I have been marinating this post for like, two days now, and I am no closer to being able to articulate it well. Someone else could, I’m sure. Someone who doesn’t just turn into a flaily bundle of gestures when trying to talk about emotional ideas.
But here’s a thing: I keep seeing people complaining about the same-sex marriage decision that the Supreme Court made because they think marriage rights aren’t going to solve any problems.
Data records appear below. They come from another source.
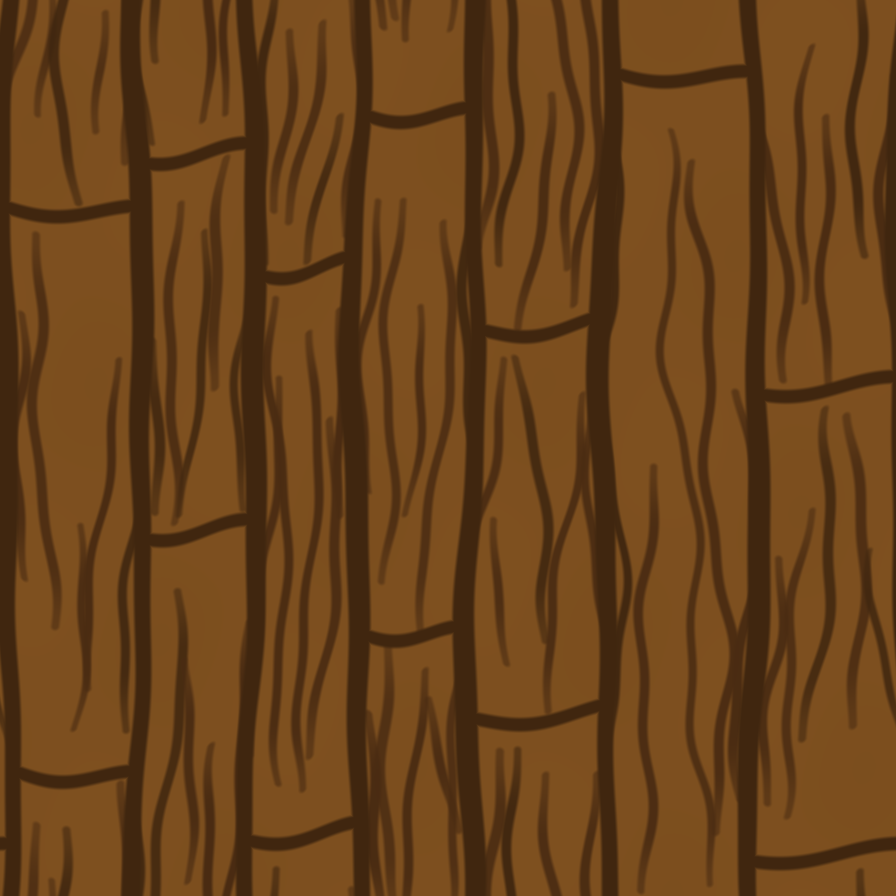
This texture is drawn by a WebGL 1 fragment shader. Its source:

```glsl
precision highp float;
// Cartoon wood: seven uneven upright boards parted by wavy dark seams,
// each cut crosswise at staggered heights and streaked with loose grain.
// Seams, cuts and strands are soft-edged distances; the tile wraps both ways.

uniform vec2 u_resolution;

#define BOARDS 7.0
#define STRANDS 5
#define SEAM_HALF 0.0108
#define CUT_HALF 0.0075
#define GRAIN_HALF 0.0053
#define EDGE_SOFT 0.0025
#define WOOD_COLOR vec3(0.49, 0.31, 0.12)
#define GRAIN_COLOR vec3(0.29, 0.17, 0.07)
#define SEAM_COLOR vec3(0.25, 0.15, 0.06)

const float TAU = 6.2831853;

float hash(vec2 p) {
    return fract(sin(dot(p, vec2(127.1, 311.7))) * 43758.545);
}

// Coverage of a stroke with a soft edge at least about a pixel wide
float stroke(float dist, float halfWidth) {
    float soft = max(EDGE_SOFT, 1.0 / u_resolution.y);
    return 1.0 - smoothstep(halfWidth - soft, halfWidth + soft, dist);
}

// Horizontal place of a seam: uneven spacing plus a slow periodic wobble
float seamX(float index, float y) {
    float id = mod(index, BOARDS);
    float phase = TAU * hash(vec2(id, 3.0));
    float spacing = index / BOARDS - 0.029 * (1.0 - cos(TAU * (index - 0.7) / BOARDS));
    float wobble = 0.0055 * sin(TAU * y + phase)
                 + 0.004 * sin(2.0 * TAU * y + 2.3 * phase)
                 + 0.0012 * sin(5.0 * TAU * y + 4.1 * phase);
    return 0.013 + spacing + wobble;
}

// Height of the upper cut of a board; odd boards sit higher
float upperCut(float id) {
    return 0.766 - 0.033 * id + mod(id, 2.0) * (0.04 + 0.055 * id);
}

// Drop from the upper to the lower cut; the widest board has one cut only
float cutGap(float id) {
    float gap = 0.55 - 0.13 * cos(TAU * (id - 1.0) / 2.8);
    return abs(id - 5.0) < 0.5 ? 0.0 : gap;
}

// Grain strand: x is the distance to its centre line, y its fade toward the ends
vec2 strand(float across, float width, float along, float span, vec2 seed) {
    float halfLength = span * mix(0.17, 0.44, hash(seed + 11.0));
    float center = mix(halfLength, span - halfLength, hash(seed + 23.0));
    float s = along - center;
    float phase = TAU * hash(seed + 37.0);

    float lane = (seed.y + 0.5 + 0.5 * (hash(seed + 41.0) - 0.5)) / float(STRANDS);
    float lean = 0.9 * (hash(seed + 53.0) - 0.5) * s / span;
    float wave = 0.055 * sin(17.0 * s + phase) + 0.02 * sin(43.0 * s + 2.0 * phase);

    float overrun = max(abs(s) - halfLength, 0.0);
    float dist = length(vec2((across - lane - lean - wave) * width, overrun));
    float fade = smoothstep(0.0, 0.07, halfLength - abs(s));
    return vec2(dist, fade);
}

void main() {
    vec2 uv = gl_FragCoord.xy / u_resolution;

    // Find the board under this point and the nearest seam
    float board = -1.0;
    float left = seamX(-1.0, uv.y);
    float right = seamX(0.0, uv.y);
    float seam = 0.0;
    for (int i = -1; i <= 7; i++) {
        float index = float(i);
        float x = seamX(index, uv.y);
        float swell = 1.0 + 0.18 * sin(TAU * (uv.y + hash(vec2(mod(index, BOARDS), 8.0))));
        seam = max(seam, stroke(abs(uv.x - x), SEAM_HALF * swell));
        if (uv.x > x) {
            board = index;
            left = x;
            right = seamX(index + 1.0, uv.y);
        }
    }
    float id = mod(board, BOARDS);
    float width = right - left;
    float across = (uv.x - left) / width;

    // Height above the bent upper cut, then the piece between two cuts
    float tilt = 0.024 * (hash(vec2(id, 5.0)) - 0.5) * (across - 0.5);
    float sag = 0.009 * sin(across * 4.6 + 1.2 * hash(vec2(id, 6.0)) - 0.6);
    float height = fract(uv.y - upperCut(id) + tilt + sag);
    float split = 1.0 - cutGap(id);
    float piece = step(split, height);
    float start = piece * split;
    float span = mix(split, 1.0 - split, piece);
    float cutDist = min(min(height, 1.0 - height), abs(height - split));

    // Wood with a faint smudge, then strands of varied tone and weight
    float smudge = sin(TAU * (uv.x + 2.0 * uv.y)) * sin(TAU * (3.0 * uv.x - uv.y));
    vec3 color = WOOD_COLOR * (1.0 + 0.012 * smudge);
    for (int k = 0; k < STRANDS; k++) {
        vec2 seed = vec2(id + BOARDS * piece, float(k));
        vec2 grain = strand(across, width, height - start, span, seed);
        float weight = GRAIN_HALF * mix(0.75, 1.0, grain.y) * mix(0.85, 1.15, hash(seed + 61.0));
        float opacity = mix(0.65, 1.0, grain.y) * mix(0.85, 1.0, hash(seed + 67.0));
        vec3 tone = mix(GRAIN_COLOR, SEAM_COLOR, step(0.8, hash(seed + 71.0)));
        color = mix(color, tone, opacity * stroke(grain.x, weight));
    }

    // Cuts and seams lie over the grain
    color = mix(color, SEAM_COLOR, max(seam, stroke(cutDist, CUT_HALF)));
    gl_FragColor = vec4(color, 1.0);
}
```
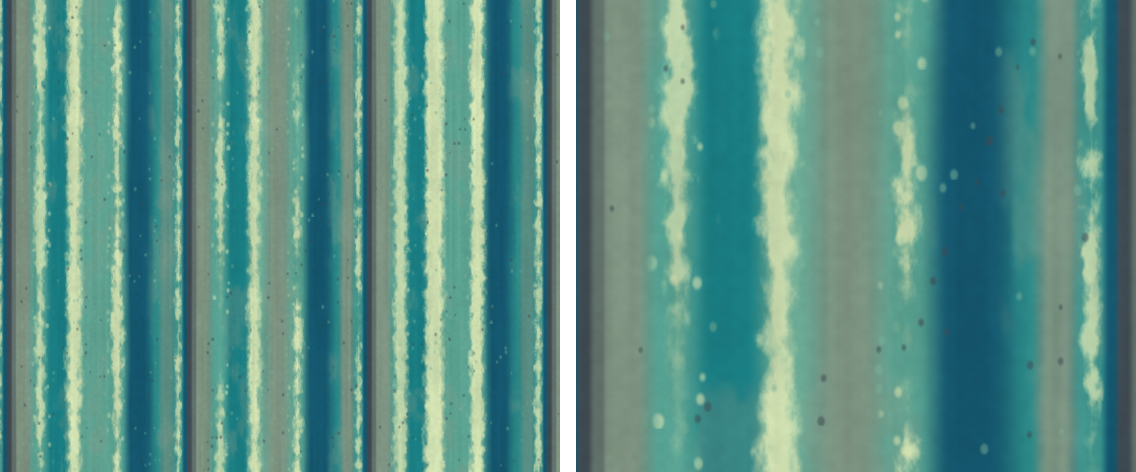
Left, the full canvas; right, a detail of the centre.
This texture is drawn by a Shadertoy shader. Its source:

```glsl
#define PITCH 0.3215
#define FIRST_SEAM 0.019
#define ROUGHNESS 0.030
#define GRAIN 0.07
#define CREAM vec3(0.83, 0.88, 0.69)
#define LIGHT vec3(0.47, 0.69, 0.59)
#define MID vec3(0.30, 0.61, 0.56)
#define DEEP vec3(0.10, 0.49, 0.51)
#define DARK vec3(0.08, 0.34, 0.43)
#define GREY vec3(0.49, 0.57, 0.50)
#define SEAM vec3(0.25, 0.29, 0.32)

float hash(vec2 p) {
    return fract(sin(dot(p, vec2(127.1, 311.7))) * 43758.5453);
}

float noise(vec2 p) {
    vec2 i = floor(p), f = fract(p);
    f = f * f * (3.0 - 2.0 * f);
    return mix(mix(hash(i), hash(i + vec2(1, 0)), f.x),
               mix(hash(i + vec2(0, 1)), hash(i + vec2(1, 1)), f.x), f.y);
}

float fbm(vec2 p) {
    float sum = 0.0, amp = 0.5;
    for (int i = 0; i < 4; i++) {
        sum += amp * noise(p);
        p = p * 2.03 + 17.3;
        amp *= 0.5;
    }
    return sum / 0.9375;
}

// Soft band from a to b
float band(float u, float a, float b, float soft) {
    return smoothstep(a - soft, a + soft, u) - smoothstep(b - soft, b + soft, u);
}

// Worn ridge: ragged edges, and gaps where the strength is low
float ridge(vec2 p, float u, float center, float halfWidth, float strength, float soft) {
    float patches = fbm(vec2(center * 91.0 + floor(p.x * 3.0 + 0.9), p.y * 9.0 + center * 37.0));
    float ragged = fbm(p * vec2(130.0, 75.0)) - 0.5;
    float cover = clamp(strength + (patches - 0.5) * 2.2 * (1.15 - strength), -0.4, 1.0);
    float edge = abs(u - center) - halfWidth * cover - ragged * ROUGHNESS * 1.7;
    return smoothstep(soft, -soft, edge) * smoothstep(0.0, 0.35, cover);
}

// Scattered round chips, one at most per cell
float chips(vec2 p, float cells, float density, float seed) {
    vec2 q = p * cells, id = floor(q);
    vec2 spot = 0.3 + 0.4 * vec2(hash(id + seed), hash(id + seed + 5.7));
    float size = 0.10 + 0.17 * hash(id + seed + 9.1);
    float d = length((fract(q) - spot) * vec2(1.0, 0.75)) - size;
    float soft = 0.06 + cells / iResolution.x;
    return step(hash(id + seed + 2.3), density) * smoothstep(soft, -soft, d);
}

// Profile of one panel, u running from seam to seam
vec3 panelColor(float u, float fade) {
    vec3 c = mix(GREY, MID, smoothstep(0.08, 0.14, u));
    c = mix(c, DEEP, smoothstep(0.16, 0.23, u));
    c = mix(c, mix(MID, LIGHT, 0.35), smoothstep(0.29, 0.39, u));
    c = mix(c, GREY, fade * band(u, 0.42, 0.54, 0.05));
    c = mix(c, MID, 0.8 * smoothstep(0.53, 0.60, u));
    c = mix(c, DARK, smoothstep(0.61, 0.675, u));
    c = mix(c, mix(DEEP, MID, 0.35), smoothstep(0.74, 0.82, u));
    c = mix(c, GREY, (0.55 + 0.4 * fade) * band(u, 0.835, 0.905, 0.02));
    return mix(c, MID, 0.6 * band(u, 0.91, 0.955, 0.012));
}

void mainImage(out vec4 fragColor, in vec2 fragCoord) {
    vec2 p = fragCoord / iResolution.x;
    float x = (p.x - FIRST_SEAM) / PITCH;
    float panel = floor(x), u = fract(x);
    float soft = 0.012 + 1.0 / (PITCH * iResolution.x);

    // Wear level differs from panel to panel
    float wear = 0.67 + 0.33 * cos(2.094 * panel - 4.5);
    float fade = smoothstep(0.65, 0.40, wear);

    // Base paint, shifted slightly by long vertical streaks
    float streak = noise(vec2(p.x * 210.0, p.y * 5.0));
    float mottle = fbm(p * vec2(34.0, 16.0));
    float w = u + (noise(vec2(p.x * 60.0, p.y * 9.0)) - 0.5) * 0.012;
    vec3 color = panelColor(w, fade);
    color = mix(color, GREY, 0.3 * smoothstep(0.52, 0.72, mottle) * (1.0 - band(u, 0.64, 0.77, 0.03)));

    // Pale halo, then the worn ridges
    float halo = band(u, 0.13, 0.20, 0.025) * wear + band(u, 0.32, 0.40, 0.025)
               + band(u, 0.56, 0.62, 0.02) * wear;
    color = mix(color, LIGHT, 0.55 * clamp(halo, 0.0, 1.0));
    float worn = 0.85 * ridge(p, u, 0.165, 0.034, wear - 0.06, soft);
    worn = max(worn, ridge(p, u, 0.353, 0.025 + 0.024 * wear, 0.70 + 0.3 * wear, soft * 1.3));
    worn = max(worn, ridge(p, u, 0.592, 0.033, wear * 1.25 - 0.16, soft));
    worn = max(worn, 0.85 * ridge(p, u, 0.932, 0.016, wear * 0.6 + 0.25, soft * 0.8));
    color = mix(color, CREAM, worn * (0.86 + 0.14 * mottle));

    // Pale chips beside the ridges, a few dark specks everywhere
    float nearRidge = band(u, 0.12, 0.23, 0.02) + band(u, 0.54, 0.63, 0.02);
    color = mix(color, CREAM, 0.6 * chips(p, 75.0, 0.16, 3.0) * nearRidge);
    color = mix(color, LIGHT, 0.5 * chips(p, 110.0, 0.025, 11.0));
    color = mix(color, SEAM, 0.55 * chips(p, 120.0, 0.018, 23.0));

    // Joint: blue shadow, dark gap and a dull lip
    float s = u - step(0.5, u);
    color = mix(color, DARK, band(s, -0.043, -0.012, 0.010));
    color = mix(color, SEAM, band(s, -0.020, 0.024, 0.009));
    color = mix(color, mix(SEAM, GREY, 0.55), band(s, 0.006, 0.030, 0.008));

    // Vertical grain and fine grit
    color *= 1.0 + GRAIN * (streak - 0.5) + GRAIN * (fbm(p * 190.0) - 0.5) + 0.08 * (mottle - 0.5);
    fragColor = vec4(clamp(color, 0.0, 1.0), 1.0);
}
```
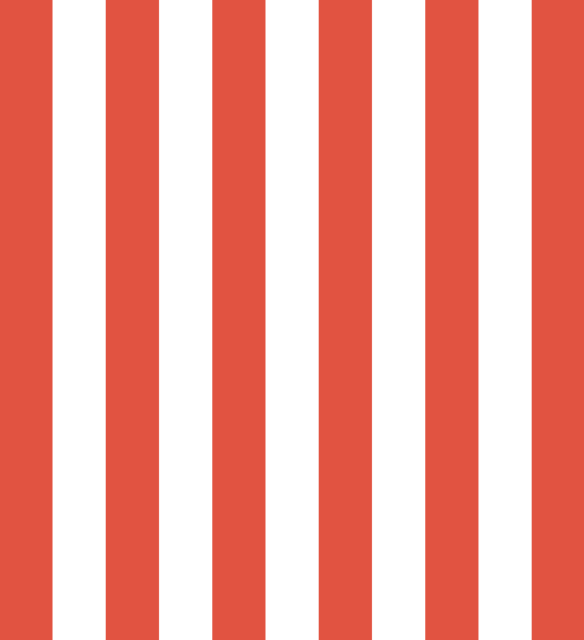
Write a Shadertoy shader that draws this pattern.

```glsl
// Upright cabana stripes: even bands of coral red and white, centred on a white band.

const vec3 CORAL = vec3(0.882, 0.325, 0.255);
const vec3 WHITE = vec3(1.0);

const float PERIOD = 0.18234;     // one red and one white band, in canvas widths
const float BAND_WIDTH = 0.09117; // a red band, in canvas widths
const float CENTRE = 0.5002;      // middle of the central white band

// Signed distance to the nearest band; negative inside it.
float bandDistance(float x, float bandCentre, float period, float width) {
    float offset = (fract((x - bandCentre) / period + 0.5) - 0.5) * period;
    return abs(offset) - 0.5 * width;
}

// Coverage of a shape, blended over one pixel at its edge.
float coverage(float distance, float pixel) {
    return clamp(0.5 - distance / pixel, 0.0, 1.0);
}

void mainImage(out vec4 fragColor, in vec2 fragCoord) {
    float x = fragCoord.x / iResolution.x;
    float pixel = 1.2 / iResolution.x;

    // Red bands sit half a period away from the central white one.
    float band = bandDistance(x, CENTRE + 0.5 * PERIOD, PERIOD, BAND_WIDTH);
    vec3 color = mix(WHITE, CORAL, coverage(band, pixel));

    fragColor = vec4(color, 1.0);
}
```
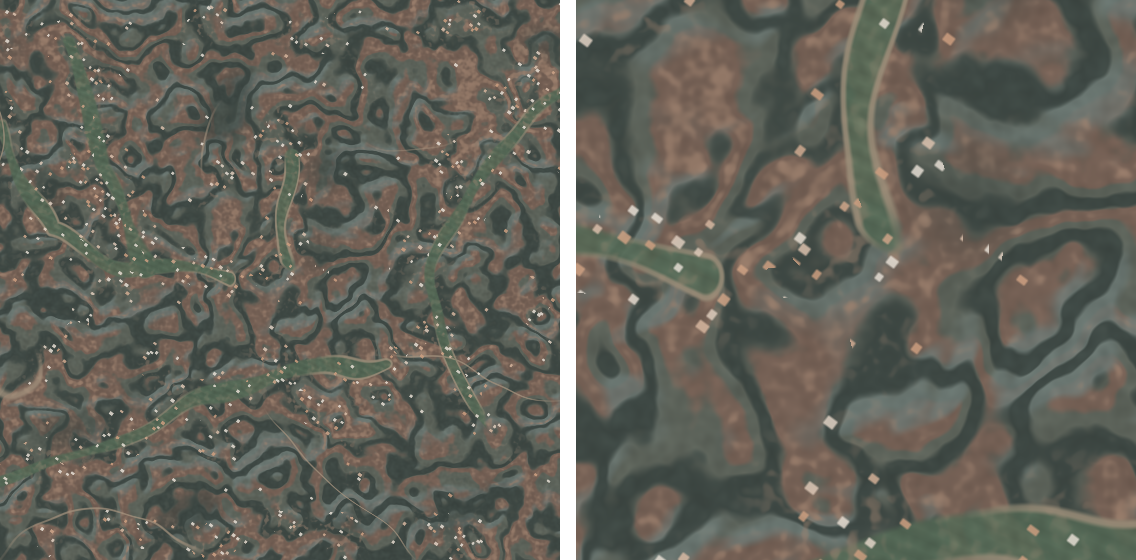
Left, the full canvas; right, a detail of the centre.
A three.js fragment shader for this texture:

```glsl
// Aerial view of folded brown and teal hills with green valleys, roads and scattered houses.
varying vec2 vUv;

const vec3 DARK_WOOD = vec3(0.225, 0.265, 0.25);
const vec3 GREY_GREEN = vec3(0.36, 0.385, 0.35);
const vec3 HAZY_SLOPE = vec3(0.43, 0.485, 0.47);
const vec3 BROWN_SOIL = vec3(0.455, 0.375, 0.33);
const vec3 PALE_SOIL = vec3(0.58, 0.475, 0.405);
const vec3 FIELD_GREEN = vec3(0.34, 0.425, 0.345);
const vec3 ROAD_TAN = vec3(0.64, 0.57, 0.49);
const vec3 ROOF_WHITE = vec3(0.90, 0.87, 0.83);
const vec3 ROOF_WARM = vec3(0.80, 0.62, 0.50);

const float HILL_FREQ = 11.0;
const float BAND_RATE = 9.0;
const float VALLEY_HALF_WIDTH = 0.011;
const float ROAD_HALF_WIDTH = 0.0013;
const float HOUSE_GRID = 95.0;
const float HOUSE_CHANCE = 0.10;
const float SOFTNESS = 0.0018;

vec2 hash2(vec2 p) {
  vec3 q = fract(p.xyx * vec3(0.1031, 0.1030, 0.0973));
  q += dot(q, q.yzx + 33.33);
  return fract((q.xx + q.yz) * q.zy);
}

float corner(vec2 cell, vec2 f, vec2 o) {
  return dot(hash2(cell + o) * 2.0 - 1.0, f - o);
}

// Gradient noise, roughly -1 to 1
float noise(vec2 p) {
  vec2 i = floor(p), f = fract(p);
  vec2 u = f * f * f * (f * (f * 6.0 - 15.0) + 10.0);
  float low = mix(corner(i, f, vec2(0, 0)), corner(i, f, vec2(1, 0)), u.x);
  float high = mix(corner(i, f, vec2(0, 1)), corner(i, f, vec2(1, 1)), u.x);
  return 1.6 * mix(low, high, u.y);
}

vec2 warp(vec2 p, float freq, float amount) {
  return p + amount * vec2(noise(p * freq + 11.0), noise(p * freq + 47.0));
}

float terrain(vec2 p) {
  vec2 q = warp(p, 8.0, 0.025) * HILL_FREQ + 60.0;
  return noise(q) + 0.45 * noise(q * 2.0 + 7.0) + 0.14 * noise(q * 4.1 + 19.0);
}

float segment(vec2 p, vec2 a, vec2 b) {
  vec2 d = b - a;
  return length(p - a - d * clamp(dot(p - a, d) / dot(d, d), 0.0, 1.0));
}

// Distance to the main valley lines
float valleyDistance(vec2 p) {
  float d = segment(p, vec2(-0.05, 0.12), vec2(0.42, 0.30));
  d = min(d, segment(p, vec2(0.42, 0.30), vec2(0.68, 0.37)));
  d = min(d, segment(p, vec2(0.13, 0.93), vec2(0.18, 0.70)));
  d = min(d, segment(p, vec2(0.18, 0.70), vec2(0.28, 0.52)));
  d = min(d, segment(p, vec2(0.0, 0.76), vec2(0.10, 0.58)));
  d = min(d, segment(p, vec2(0.10, 0.58), vec2(0.40, 0.49)));
  d = min(d, segment(p, vec2(0.51, 0.73), vec2(0.52, 0.52)));
  float bend = p.y - 0.47;
  float eastern = abs(p.x - 0.78 - 1.7 * bend * bend) / sqrt(1.0 + 11.6 * bend * bend);
  return min(d, eastern + 0.5 * max(0.27 - p.y, 0.0));
}

float line(float d, float halfWidth) {
  return 1.0 - smoothstep(halfWidth - SOFTNESS * 0.5, halfWidth + SOFTNESS, abs(d));
}

// Soft boxes in jittered cells: x is coverage, y is tint
vec2 houses(vec2 p, float chance) {
  vec2 result = vec2(0.0);
  for (int layer = 0; layer < 2; layer++) {
    float k = float(layer);
    vec2 q = mat2(0.8, 0.6, -0.6, 0.8) * p * HOUSE_GRID + 200.0 + 37.4 * k;
    vec2 pick = hash2(floor(q) + 91.0 * k);
    vec2 jitter = hash2(floor(q) + 300.0 + 53.0 * k);
    vec2 size = mix(vec2(0.10), vec2(0.26, 0.20), jitter.yx);
    vec2 away = abs(fract(q) - mix(vec2(0.4), vec2(0.6), jitter)) - size;
    float d = length(max(away, 0.0)) / HOUSE_GRID;
    float cover = (1.0 - smoothstep(0.0, SOFTNESS, d)) * step(pick.x, chance);
    if (cover > result.x) result = vec2(cover, pick.y);
  }
  return result;
}

void main() {
  vec2 p = vUv;
  float h = terrain(p);
  float slope = (terrain(p + vec2(-0.002, 0.004)) - h) * 10.0;
  float region = noise(p * 4.0 + 23.0);
  float phase = h * BAND_RATE + 1.6 * noise(p * 6.0 + 5.0);
  float grain = noise(p * 75.0) + 0.7 * noise(p * 150.0 + 9.0);

  // Hillsides: soil and woodland follow the height contours
  float soil = sin(phase) + 0.6 * region + 0.25 * grain;
  float wood = sin(phase + 2.4) - 0.5 * region + 0.25 * grain;
  vec3 color = mix(GREY_GREEN, BROWN_SOIL, smoothstep(-0.1, 0.6, soil));
  color = mix(color, HAZY_SLOPE, 0.75 * smoothstep(0.1, 1.1, slope - 0.4 * region));
  color = mix(color, PALE_SOIL, 0.75 * smoothstep(0.75, 1.4, soil + 0.2 * grain));
  color = mix(color, DARK_WOOD, 0.9 * smoothstep(0.25, 0.95, wood));
  color = mix(color, DARK_WOOD, 0.6 * smoothstep(0.35, 0.75, noise(p * 6.0 + 71.0)));

  // Valley floors with faint field strips
  float valley = valleyDistance(warp(p, 7.0, 0.03));
  float width = VALLEY_HALF_WIDTH * (1.0 + 0.6 * noise(p * 9.0 + 31.0));
  float strips = abs(fract(dot(p, vec2(35.0, 80.0))) - 0.5);
  vec3 field = FIELD_GREEN * (0.94 + 0.16 * strips);
  color = mix(color, field, 0.85 * (1.0 - smoothstep(width - 0.002, width + 0.003, valley)));

  // Settled ground, brighter and mottled
  float village = 0.6 * exp(-pow((valley - 0.02) / 0.02, 2.0)) + smoothstep(0.1, 0.6, noise(p * 9.0 + 83.0));
  color = mix(color, PALE_SOIL, 0.45 * min(village, 1.0) * smoothstep(0.1, 0.7, grain));
  color *= 1.0 + 0.08 * grain;

  // Roads beside the valleys and over the hills
  float valleyRoad = line(valley - width, ROAD_HALF_WIDTH) * smoothstep(-0.1, 0.3, noise(p * 5.0 + 13.0));
  float hillRoad = line(noise(warp(p, 9.0, 0.02) * 2.7 + 3.0) / 3.0, ROAD_HALF_WIDTH);
  hillRoad *= smoothstep(-0.1, 0.2, noise(p * 3.0 + 57.0));
  color = mix(color, ROAD_TAN, 0.75 * max(valleyRoad, hillRoad));

  // Houses gather in the settled ground
  vec2 house = houses(p, 0.006 + HOUSE_CHANCE * village);
  color = mix(color, mix(ROOF_WARM, ROOF_WHITE, smoothstep(0.1, 0.7, house.y)), 0.85 * house.x);
  gl_FragColor = vec4(color, 1.0);
}
```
And quite aside from the 1200+ tangible benefits available to married couples in the United States, let me tell you what else this did:
This set a precedent.
A solid, legal precedent.
That is invaluable when it comes to the rest of the problems we are facing as a community.
Because see, the thing is, discrimination against us is categorically based on things like the gender of people we are attracted to. It is, in a very large part, based on our romantic relationships.
The Supreme Court of the United States just ruled that our relationships are constitutionally protected.
That means that other discriminations we face based on our orientation – being fired from our jobs, for example, or being denied equal housing – can now be taken to court with the legal precedent that the Supreme Court says that we are constitutionally protected. It means we have a much higher chance of winning those cases.
And on a social level, this takes HUGE steps toward normalizing same-sex attraction in day to day society. There are babies that were born today who will grow up in a world where it was always possible for them to marry their same-sex partner. They will grow up in a world where the phrase “same-sex marriage” is no longer relevant because the word “marriage” includes same-sex relationships on an equal status. They’ll grow up seeing married couples who are of the same gender. It will cease to be something remarkable because it will just be normal.
And while that doesn’t mean that hate is going to go away completely (just because something is illegal doesn’t mean people stop doing it!) it does mean that attitudes will begin to change. That’s huge. Same-sex attraction losing a large part of its stigma means that maybe fewer parents will reject their gay, lesbian, and bisexual children on the basis of their attraction in the future, which may reduce LGBT teen homelessness, which is a large problem we’re facing! The tangible benefits available through marriage will help reduce some LGBT poverty issues, especially in the elderly LGBT community who have not been able to afford medical care under their partners’ medical insurance up until now! Who have been evicted from the homes they’ve shared with their partners for years and years because their names weren’t on the lease and inheritance taxes are steep if you’re not legally married! The reduction of public stigma of our orientations and relationships will probably go a long way toward reducing LGBT teen suicides!
What this decision does, more than anything, is provide a basis and a workable foundation for all the work we still have left to do. It gives us a huge boost. It gives us hope.
And the fact that some people are shitting on this because it doesn’t immediately solve all the other problems facing the community today just shows how little we understand about the long, multifaceted struggle, and how much winning one big battle can turn the tide in a long, exhausting war for equality.
This decision is huge, and awe-inspiring, and it’s worth our time and energy to celebrate it and be happy about it and allow ourselves to feel hope.